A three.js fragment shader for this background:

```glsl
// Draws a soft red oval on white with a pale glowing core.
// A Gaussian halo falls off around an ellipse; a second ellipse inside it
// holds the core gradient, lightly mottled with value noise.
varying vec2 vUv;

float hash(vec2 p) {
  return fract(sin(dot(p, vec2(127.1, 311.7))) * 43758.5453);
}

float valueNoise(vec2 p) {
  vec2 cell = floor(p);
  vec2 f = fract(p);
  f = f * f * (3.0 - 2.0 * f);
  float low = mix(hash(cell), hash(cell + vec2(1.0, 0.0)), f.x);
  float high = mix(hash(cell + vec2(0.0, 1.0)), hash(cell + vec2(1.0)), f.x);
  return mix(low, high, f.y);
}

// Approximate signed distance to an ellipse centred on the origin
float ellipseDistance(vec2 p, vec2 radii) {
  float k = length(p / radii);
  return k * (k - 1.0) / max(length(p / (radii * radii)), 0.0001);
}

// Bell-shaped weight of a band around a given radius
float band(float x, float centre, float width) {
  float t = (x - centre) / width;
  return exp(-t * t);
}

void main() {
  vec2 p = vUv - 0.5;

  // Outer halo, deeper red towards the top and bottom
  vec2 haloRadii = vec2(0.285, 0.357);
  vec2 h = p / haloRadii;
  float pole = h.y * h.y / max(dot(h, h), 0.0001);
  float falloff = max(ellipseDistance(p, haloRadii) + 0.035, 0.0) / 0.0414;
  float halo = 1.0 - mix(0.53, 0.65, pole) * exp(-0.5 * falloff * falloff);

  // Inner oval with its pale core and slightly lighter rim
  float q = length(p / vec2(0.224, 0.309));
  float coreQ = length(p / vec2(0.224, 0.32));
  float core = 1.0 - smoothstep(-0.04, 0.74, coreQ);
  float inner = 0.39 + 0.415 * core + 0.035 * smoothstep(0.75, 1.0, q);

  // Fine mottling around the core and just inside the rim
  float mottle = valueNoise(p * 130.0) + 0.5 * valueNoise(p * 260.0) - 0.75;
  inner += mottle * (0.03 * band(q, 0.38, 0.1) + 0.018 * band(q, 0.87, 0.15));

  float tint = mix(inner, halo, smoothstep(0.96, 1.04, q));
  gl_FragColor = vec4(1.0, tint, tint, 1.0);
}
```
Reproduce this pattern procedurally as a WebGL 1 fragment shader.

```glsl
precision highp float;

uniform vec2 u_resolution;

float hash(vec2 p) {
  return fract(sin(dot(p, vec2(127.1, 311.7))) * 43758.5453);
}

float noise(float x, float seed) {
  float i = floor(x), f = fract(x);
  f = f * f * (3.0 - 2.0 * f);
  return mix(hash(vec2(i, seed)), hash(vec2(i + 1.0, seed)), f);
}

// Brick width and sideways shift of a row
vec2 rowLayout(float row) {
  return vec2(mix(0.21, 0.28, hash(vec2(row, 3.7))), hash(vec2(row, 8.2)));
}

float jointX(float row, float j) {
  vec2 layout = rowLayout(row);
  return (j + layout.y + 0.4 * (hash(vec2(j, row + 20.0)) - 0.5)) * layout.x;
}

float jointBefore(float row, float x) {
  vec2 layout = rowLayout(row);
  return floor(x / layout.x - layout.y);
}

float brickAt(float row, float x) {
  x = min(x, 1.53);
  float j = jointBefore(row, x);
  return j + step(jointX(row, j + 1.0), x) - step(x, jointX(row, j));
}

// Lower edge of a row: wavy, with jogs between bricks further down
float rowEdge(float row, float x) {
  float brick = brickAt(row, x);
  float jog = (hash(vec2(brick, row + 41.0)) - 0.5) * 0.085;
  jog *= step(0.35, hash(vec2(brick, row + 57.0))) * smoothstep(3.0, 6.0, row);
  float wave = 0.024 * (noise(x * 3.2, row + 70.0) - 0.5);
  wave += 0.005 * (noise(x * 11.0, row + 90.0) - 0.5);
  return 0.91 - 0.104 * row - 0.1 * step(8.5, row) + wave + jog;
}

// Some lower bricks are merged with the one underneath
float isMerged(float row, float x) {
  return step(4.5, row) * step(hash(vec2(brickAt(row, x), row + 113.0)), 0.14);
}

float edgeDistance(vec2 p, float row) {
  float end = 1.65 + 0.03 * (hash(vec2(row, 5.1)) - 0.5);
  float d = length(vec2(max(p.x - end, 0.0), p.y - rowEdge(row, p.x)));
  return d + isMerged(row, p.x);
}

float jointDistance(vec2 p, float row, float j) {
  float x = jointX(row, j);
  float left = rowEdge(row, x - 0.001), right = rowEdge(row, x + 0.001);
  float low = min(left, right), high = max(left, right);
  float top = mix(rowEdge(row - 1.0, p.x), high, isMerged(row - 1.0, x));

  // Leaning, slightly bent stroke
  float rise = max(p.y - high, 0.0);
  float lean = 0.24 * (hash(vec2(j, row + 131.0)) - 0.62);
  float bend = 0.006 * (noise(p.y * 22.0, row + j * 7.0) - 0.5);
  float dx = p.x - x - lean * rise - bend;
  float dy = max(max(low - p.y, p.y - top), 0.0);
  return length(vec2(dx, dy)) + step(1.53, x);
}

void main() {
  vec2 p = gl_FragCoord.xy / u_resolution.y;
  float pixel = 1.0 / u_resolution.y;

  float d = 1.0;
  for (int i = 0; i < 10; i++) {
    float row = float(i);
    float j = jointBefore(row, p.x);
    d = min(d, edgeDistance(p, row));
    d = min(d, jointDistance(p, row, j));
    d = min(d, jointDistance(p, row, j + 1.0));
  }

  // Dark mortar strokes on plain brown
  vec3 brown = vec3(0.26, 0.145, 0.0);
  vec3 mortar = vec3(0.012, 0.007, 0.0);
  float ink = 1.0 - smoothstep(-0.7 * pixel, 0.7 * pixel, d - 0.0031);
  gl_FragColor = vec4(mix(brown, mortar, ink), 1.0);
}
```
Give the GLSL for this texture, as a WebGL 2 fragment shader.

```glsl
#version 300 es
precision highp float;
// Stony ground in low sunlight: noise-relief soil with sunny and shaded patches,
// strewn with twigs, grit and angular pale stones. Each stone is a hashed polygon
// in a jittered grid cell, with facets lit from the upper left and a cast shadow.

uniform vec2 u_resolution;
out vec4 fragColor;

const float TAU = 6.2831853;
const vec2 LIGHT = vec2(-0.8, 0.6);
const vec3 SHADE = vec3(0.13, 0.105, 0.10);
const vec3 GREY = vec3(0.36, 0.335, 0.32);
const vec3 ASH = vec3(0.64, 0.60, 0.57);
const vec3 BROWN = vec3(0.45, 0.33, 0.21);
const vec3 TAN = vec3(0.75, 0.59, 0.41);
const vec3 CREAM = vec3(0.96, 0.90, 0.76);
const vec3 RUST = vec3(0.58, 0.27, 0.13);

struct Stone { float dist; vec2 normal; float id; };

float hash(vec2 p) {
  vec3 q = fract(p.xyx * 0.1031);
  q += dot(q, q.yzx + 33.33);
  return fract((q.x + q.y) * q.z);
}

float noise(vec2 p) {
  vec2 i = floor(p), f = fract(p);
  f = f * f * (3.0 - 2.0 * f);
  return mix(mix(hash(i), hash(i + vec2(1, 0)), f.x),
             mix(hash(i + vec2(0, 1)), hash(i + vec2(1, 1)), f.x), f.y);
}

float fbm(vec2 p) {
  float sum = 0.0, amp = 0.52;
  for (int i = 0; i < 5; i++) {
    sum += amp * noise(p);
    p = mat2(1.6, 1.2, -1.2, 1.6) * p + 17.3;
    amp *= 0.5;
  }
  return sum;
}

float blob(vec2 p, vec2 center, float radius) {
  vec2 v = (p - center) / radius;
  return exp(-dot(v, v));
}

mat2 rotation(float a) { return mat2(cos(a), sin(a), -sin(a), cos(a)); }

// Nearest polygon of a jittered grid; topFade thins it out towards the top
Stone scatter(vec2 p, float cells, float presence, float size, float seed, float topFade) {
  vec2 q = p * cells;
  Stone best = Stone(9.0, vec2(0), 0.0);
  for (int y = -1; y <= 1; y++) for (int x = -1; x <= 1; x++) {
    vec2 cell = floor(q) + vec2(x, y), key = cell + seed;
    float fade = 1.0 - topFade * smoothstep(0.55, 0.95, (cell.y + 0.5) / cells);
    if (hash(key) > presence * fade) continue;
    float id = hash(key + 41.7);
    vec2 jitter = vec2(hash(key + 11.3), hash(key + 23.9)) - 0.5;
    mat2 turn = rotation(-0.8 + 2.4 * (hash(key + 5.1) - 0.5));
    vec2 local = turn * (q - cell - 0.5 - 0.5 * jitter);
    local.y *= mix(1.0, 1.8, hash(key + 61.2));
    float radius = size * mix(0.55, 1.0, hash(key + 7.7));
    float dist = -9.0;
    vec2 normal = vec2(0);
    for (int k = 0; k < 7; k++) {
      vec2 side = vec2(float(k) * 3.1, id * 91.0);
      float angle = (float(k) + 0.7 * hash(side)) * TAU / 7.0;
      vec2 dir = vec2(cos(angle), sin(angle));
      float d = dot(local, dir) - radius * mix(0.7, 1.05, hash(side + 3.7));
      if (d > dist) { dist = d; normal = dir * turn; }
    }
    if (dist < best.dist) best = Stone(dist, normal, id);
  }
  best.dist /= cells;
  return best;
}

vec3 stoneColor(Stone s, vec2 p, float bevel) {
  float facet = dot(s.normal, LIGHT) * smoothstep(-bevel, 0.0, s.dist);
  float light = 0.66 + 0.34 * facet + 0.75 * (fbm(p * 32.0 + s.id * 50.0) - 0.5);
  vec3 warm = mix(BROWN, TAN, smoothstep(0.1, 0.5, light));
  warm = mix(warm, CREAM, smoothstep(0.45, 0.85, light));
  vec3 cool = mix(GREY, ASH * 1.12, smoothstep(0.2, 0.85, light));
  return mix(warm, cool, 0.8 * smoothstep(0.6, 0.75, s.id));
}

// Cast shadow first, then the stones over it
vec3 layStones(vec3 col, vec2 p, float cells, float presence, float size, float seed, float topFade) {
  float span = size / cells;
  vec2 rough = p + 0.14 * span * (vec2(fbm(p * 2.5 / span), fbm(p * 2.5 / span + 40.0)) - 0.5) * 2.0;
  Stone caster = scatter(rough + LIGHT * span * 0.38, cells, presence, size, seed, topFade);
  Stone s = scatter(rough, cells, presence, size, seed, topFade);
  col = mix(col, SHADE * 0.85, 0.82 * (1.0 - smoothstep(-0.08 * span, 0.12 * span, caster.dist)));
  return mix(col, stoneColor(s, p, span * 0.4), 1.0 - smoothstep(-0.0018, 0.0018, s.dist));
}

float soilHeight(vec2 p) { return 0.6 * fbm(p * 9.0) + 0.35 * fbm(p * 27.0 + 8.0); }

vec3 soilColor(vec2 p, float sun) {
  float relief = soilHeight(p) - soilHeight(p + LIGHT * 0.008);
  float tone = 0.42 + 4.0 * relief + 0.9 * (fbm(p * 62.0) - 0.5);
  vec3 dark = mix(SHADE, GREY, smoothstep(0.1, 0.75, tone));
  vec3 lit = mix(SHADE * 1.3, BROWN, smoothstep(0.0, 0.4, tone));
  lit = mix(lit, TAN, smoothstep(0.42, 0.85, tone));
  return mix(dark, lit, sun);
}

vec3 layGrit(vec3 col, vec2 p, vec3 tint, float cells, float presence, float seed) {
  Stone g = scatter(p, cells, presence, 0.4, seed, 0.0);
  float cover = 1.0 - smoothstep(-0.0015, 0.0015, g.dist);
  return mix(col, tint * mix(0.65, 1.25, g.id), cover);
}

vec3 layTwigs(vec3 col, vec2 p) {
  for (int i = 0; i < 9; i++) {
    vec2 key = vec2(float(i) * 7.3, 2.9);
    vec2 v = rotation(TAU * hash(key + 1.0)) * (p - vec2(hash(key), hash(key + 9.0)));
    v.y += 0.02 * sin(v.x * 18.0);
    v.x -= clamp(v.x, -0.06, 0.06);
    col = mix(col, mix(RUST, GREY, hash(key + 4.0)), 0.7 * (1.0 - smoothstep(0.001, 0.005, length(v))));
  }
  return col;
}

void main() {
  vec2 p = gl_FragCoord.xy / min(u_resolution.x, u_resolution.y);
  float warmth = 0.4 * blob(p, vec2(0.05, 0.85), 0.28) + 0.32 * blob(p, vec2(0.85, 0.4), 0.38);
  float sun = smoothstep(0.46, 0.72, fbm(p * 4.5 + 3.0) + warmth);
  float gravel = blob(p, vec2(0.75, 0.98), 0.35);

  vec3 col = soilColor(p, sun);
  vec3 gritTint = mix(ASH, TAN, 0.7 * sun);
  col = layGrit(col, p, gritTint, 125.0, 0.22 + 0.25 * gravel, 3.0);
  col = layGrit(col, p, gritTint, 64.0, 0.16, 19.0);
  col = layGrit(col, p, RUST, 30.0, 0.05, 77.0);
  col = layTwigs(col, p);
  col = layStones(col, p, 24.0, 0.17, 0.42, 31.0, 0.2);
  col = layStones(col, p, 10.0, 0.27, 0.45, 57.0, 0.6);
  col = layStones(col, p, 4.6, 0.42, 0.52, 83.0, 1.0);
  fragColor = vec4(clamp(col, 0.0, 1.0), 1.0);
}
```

____

## [Exercise requirements]
What is the number of lines in the records that contain "layGrit"? State that number alone.

## [Worked solution]
4